Black firms shutout of miami-dade public schools construction contracts

M-D School’s disparity study confirm Black business neglect

12/17/2013, 1:24 p.m.
With billions being spent over the next several years in the construction and/or renovation of Miami-Dade County Public Schools [M-DCPS], ...
D.C. Clark

M-DCPS School Board Member Dr. Dorothy Bendross- Mindingall says the disparity study will allow them to create policy “that promotes inclusion of all subgroups of Miami-Dade County.”

“This phase of the report was expedited to coincide with the recently-established bond construction program and the draft report found disparities. This is significant because this will allow us to create a set-aside program for minorities and women. This study will give us more latitude to pursue inclusion in capital construction in the future. Phase 2 will cover procurement of goods and services and maintenance.”

“I applaud the efforts of the entire school board for implementing change that was neglected for over 20 years in our district,” said Christopher Norwood, former chair of the M-DCPS M/WBE Advisory Committee. “We should be asking why the Black community was not as engaged in demanding this study then from our school leadership.”

Dissenting views

Darryl Holsendolph, a Miami native, private consultant and recently-elected president of the Dade Coalition for Education and Economic Justice, a multi-racial group of educators, parents and business leaders, says he has problems with how the data was sorted and interpreted in the disparity study.
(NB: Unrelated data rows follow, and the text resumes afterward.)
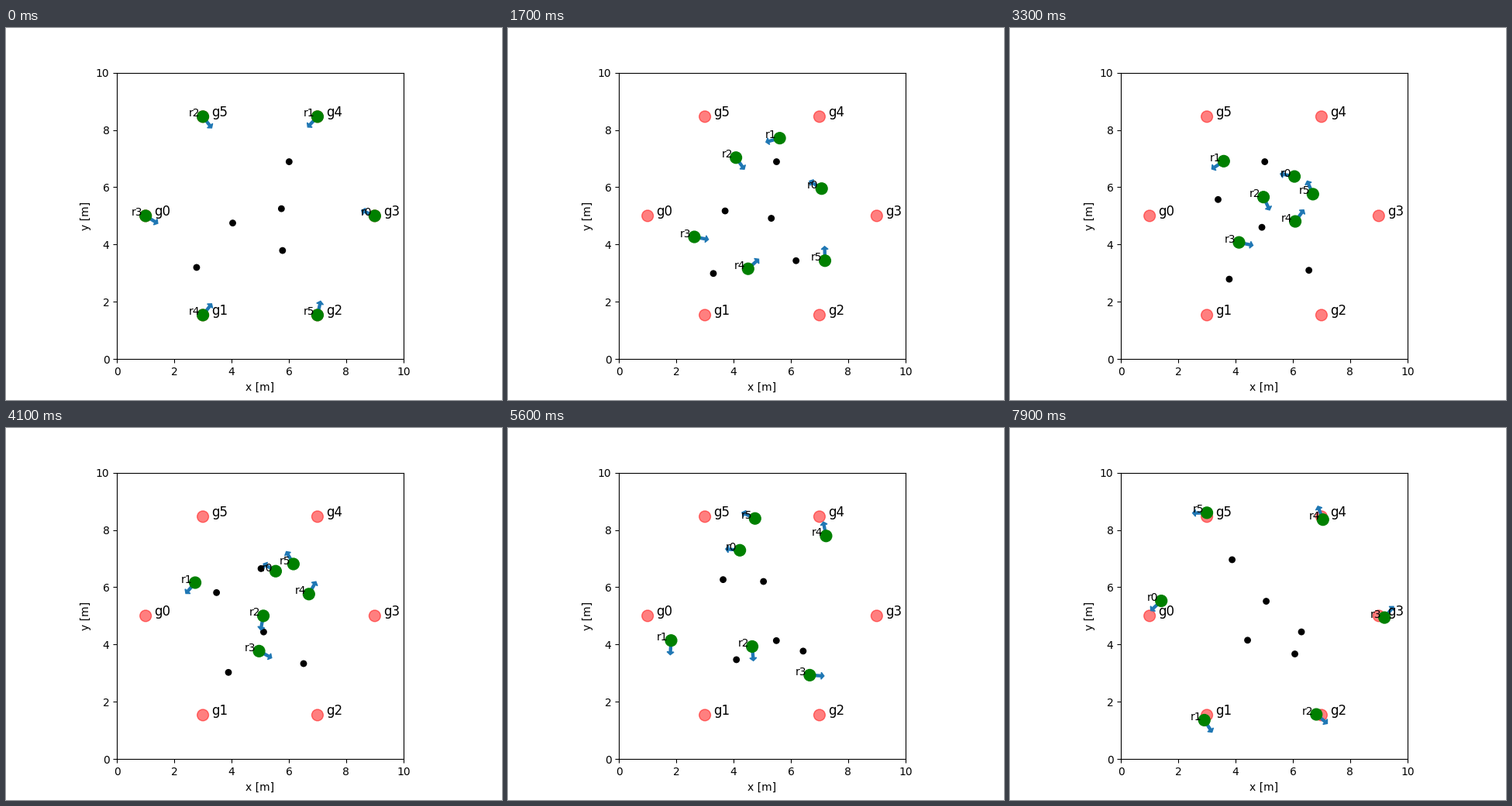
A matplotlib script that plays this animation: 640 px wide and 480 px high, repeating every 8 s.

```python
import numpy as np
import matplotlib.pyplot as plt
from matplotlib.animation import FuncAnimation
from matplotlib.patches import Arrow, Circle

FRAMES, INTERVAL = 80, 100
CRUISE = 1.45  # speed on the last leg, m/s
KNOTS = [0, 0.9, 2.6, 4.1, 5.6]
TURN, END = 3.3, 7.9

# Robots start evenly spaced on a ring and swap sides through these points
VIAS = [
    [(7.83, 5.52), (6.47, 6.28), (5.54, 6.56), (4.22, 7.29), (1.35, 5.47)],
    [(6.45, 8.01), (4.45, 7.35), (2.73, 6.16), (1.82, 4.14), (2.91, 1.36)],
    [(3.59, 7.70), (4.61, 6.27), (5.11, 5.00), (4.65, 3.93), (6.82, 1.56)],
    [(1.90, 4.49), (3.44, 4.17), (4.96, 3.77), (6.66, 2.93), (9.20, 4.94)],
    [(3.71, 2.39), (5.45, 4.05), (6.70, 5.76), (7.23, 7.79), (7.05, 8.36)],
    [(7.15, 2.38), (7.03, 4.78), (6.16, 6.81), (4.75, 8.40), (3.00, 8.60)],
]

# Obstacles drift straight from start to turning point to end
DRIFTS = [
    [(6.01, 6.89), (5.02, 6.89), (5.07, 5.51)],
    [(5.74, 5.25), (4.92, 4.60), (6.07, 3.67)],
    [(4.04, 4.75), (3.39, 5.57), (3.88, 6.96)],
    [(5.78, 3.79), (6.56, 3.10), (6.30, 4.44)],
    [(2.78, 3.20), (3.78, 2.79), (4.42, 4.15)],
]


def on_ring(k):
    a = k * np.pi / 3
    return 5 + 4 * np.cos(a), 5 + 4 * np.sin(a)


class Spline:
    """Natural cubic spline in time; the last leg is driven at cruise speed."""

    def __init__(self, points):
        self.p = np.array(points)
        legs = np.diff(self.p, axis=0)
        self.t = np.array(KNOTS + [KNOTS[-1] + np.hypot(*legs[-1]) / CRUISE])
        h = np.diff(self.t)
        d = legs / h[:, None]
        n = len(self.p)
        a, b = 2 * np.eye(n), np.empty((n, 2))
        a[0, 1] = a[-1, -2] = 1
        b[0], b[-1] = 3 * d[0], 3 * d[-1]
        for i in range(1, n - 1):
            a[i, i - 1:i + 2] = h[i], 2 * (h[i - 1] + h[i]), h[i - 1]
            b[i] = 3 * (h[i] * d[i - 1] + h[i - 1] * d[i])
        self.v = np.linalg.solve(a, b)

    def at(self, t):
        """Position and unit heading; both hold after arrival."""
        t = min(t, self.t[-1])
        i = min(np.searchsorted(self.t, t, side="right") - 1, len(self.t) - 2)
        h = self.t[i + 1] - self.t[i]
        s = (t - self.t[i]) / h
        p0, p1 = self.p[i:i + 2]
        m0, m1 = self.v[i:i + 2] * h
        c2 = 3 * (p1 - p0) - 2 * m0 - m1
        c3 = 2 * (p0 - p1) + m0 + m1
        vel = m0 + 2 * c2 * s + 3 * c3 * s**2
        return p0 + s * (m0 + s * (c2 + s * c3)), vel / np.hypot(*vel)


def drift(t, points):
    return [np.interp(t, [0, TURN, END], axis) for axis in zip(*points)]


def disc(xy, radius, color, **kw):
    return ax.add_patch(Circle(xy, radius, color=color, **kw))


fig, ax = plt.subplots(figsize=(6.4, 4.8), dpi=100)
ax.set_aspect("equal")
ax.set(xlim=(0, 10), ylim=(0, 10), xlabel="x [m]", ylabel="y [m]")

for k in range(6):
    x, y = on_ring(k + 3)
    disc((x, y), 0.2, "r", alpha=0.5, zorder=1)
    ax.text(x + 0.3, y, f"g{k}", fontsize=12, zorder=4)

paths = [Spline([on_ring(k)] + via) for k, via in enumerate(VIAS)]
bodies = [disc((0, 0), 0.2, "g", zorder=3) for _ in paths]
labels = [ax.text(0, 0, f"r{k}", fontsize=10, zorder=4) for k in range(len(paths))]
dots = [disc((0, 0), 0.1, "k", zorder=2) for _ in DRIFTS]
arrows = []


def update(frame):
    t = frame * INTERVAL / 1000
    while arrows:
        arrows.pop().remove()
    for path, body, label in zip(paths, bodies, labels):
        (x, y), (ux, uy) = path.at(t)
        body.center = x, y
        label.set_position((x - 0.5, y))
        arrow = Arrow(x, y, 0.5 * ux, 0.5 * uy, width=0.4, color="C0", zorder=2)
        arrows.append(ax.add_patch(arrow))
    for dot, points in zip(dots, DRIFTS):
        dot.center = drift(t, points)
    return bodies + labels + dots + arrows


anim = FuncAnimation(fig, update, frames=FRAMES, interval=INTERVAL, repeat=True, repeat_delay=0)
plt.show()
```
“We believe that close to $1 billion dollars of M-DCPS maintenance construction and repair work data was not included in the construction portion of the disparity study,” he said. “What is most insulting to our Coalition is they want us to believe and accept their recently-created definition of capital construction just for the purpose of tainting the disparity study data. Florida State Statue 1013 defines capital construction and we demand that definition be used for the construction phase of the study. Shame on all of you who would attempt to deceive an already oppressed community.”

But perhaps the most scathing criticism came from Miami native and president of Miami Central’s alumni association, D.C. Clark who represents Central as part of the Inner City Alumni for a Responsible Education [I-CARE].

“We’ve been saying there was a disparity and telling the superintendent that forever,” he said. “When he came here only 1.4 percent of Black contractors were getting contracts. We believe this report does nothing more than put a spin on the numbers. So they spent $400,000 for this report to be done but used the wrong years to study. They should have used 2005 to 2011 and that’s what was the original intent. We believe they omitted 2005 so that they could boost their findings. Look we just want inner city schools to get the resources that they both need and deserve. We all know that Black contractors, among others, haven’t been getting their fair share and the study proves us right. But if the officials were honest, they’d tell you this report doesn’t give them one reason to celebrate. They’re simply spinning the truth so they can continue to give the bulk of the contracts to Cuban businesses.”